Action item: Among the entries below, count the lines with "border" in them and state the total without comment.

The records:
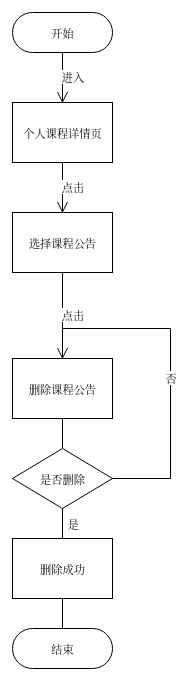
<!DOCTYPE html>
<html lang="zh-CN">
<head>
<meta charset="utf-8">
<title>删除课程公告流程图</title>
<style>
:root { --paper: #fff; --ink: #000; --text: #111; }
* { box-sizing: border-box; }
html, body { margin: 0; background: var(--paper); overflow: hidden; }
.flowchart {
  position: relative; width: 189px; height: 681px; overflow: hidden;
  background: var(--paper); color: var(--text);
  font: 500 11.2px/14px "Noto Serif CJK SC", "Noto Serif CJK JP", serif;
}
.connectors { position: absolute; inset: 0; fill: none; stroke: var(--ink); stroke-width: 1; }
.node {
  position: absolute; left: 12px; width: 101px; height: 61px;
  display: flex; align-items: center; justify-content: center;
  border: 1px solid var(--ink); background: var(--paper); white-space: nowrap;
}
.terminal { height: 41px; border-radius: 21px; }
.decision { border: 0; background: none; }
.label {
  position: absolute; transform: translate(-50%, -50%);
  background: var(--paper); white-space: nowrap;
}
.start { top: 12px; }
.detail { top: 102px; }
.select { top: 212px; }
.delete { top: 358px; }
.confirm { top: 448px; }
.success { top: 538px; }
.end { top: 628px; }
.enter { left: 73px; top: 77px; }
.click-detail { left: 73px; top: 187px; }
.click-select { left: 73px; top: 315px; }
.no { left: 171px; top: 378px; }
.yes { left: 73px; top: 524px; }
</style>
</head>
<body>
<main class="flowchart">
  <svg class="connectors" width="189" height="681" viewBox="0 0 189 681" aria-hidden="true">
    <defs><path id="arrowhead" d="M-5 -10L0 0L5 -10"/></defs>
    <path d="M62.5 52V102M62.5 162V212M62.5 272V358M62.5 418V448M62.5 508V538M62.5 598V628"/>
    <path d="M112.5 478.5H170.5V328.5H62.5"/>
    <use href="#arrowhead" x="62.5" y="102"/>
    <use href="#arrowhead" x="62.5" y="212"/>
    <use href="#arrowhead" x="62.5" y="358"/>
    <polygon points="62.5,448.5 112.5,478.5 62.5,508.5 12.5,478.5"/>
  </svg>

  <div class="node terminal start">开始</div>
  <div class="node detail">个人课程详情页</div>
  <div class="node select">选择课程公告</div>
  <div class="node delete">删除课程公告</div>
  <div class="node decision confirm">是否删除</div>
  <div class="node success">删除成功</div>
  <div class="node terminal end">结束</div>

  <span class="label enter">进入</span>
  <span class="label click-detail">点击</span>
  <span class="label click-select">点击</span>
  <span class="label no">否</span>
  <span class="label yes">是</span>
</main>
</body>
</html>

Your solution: 4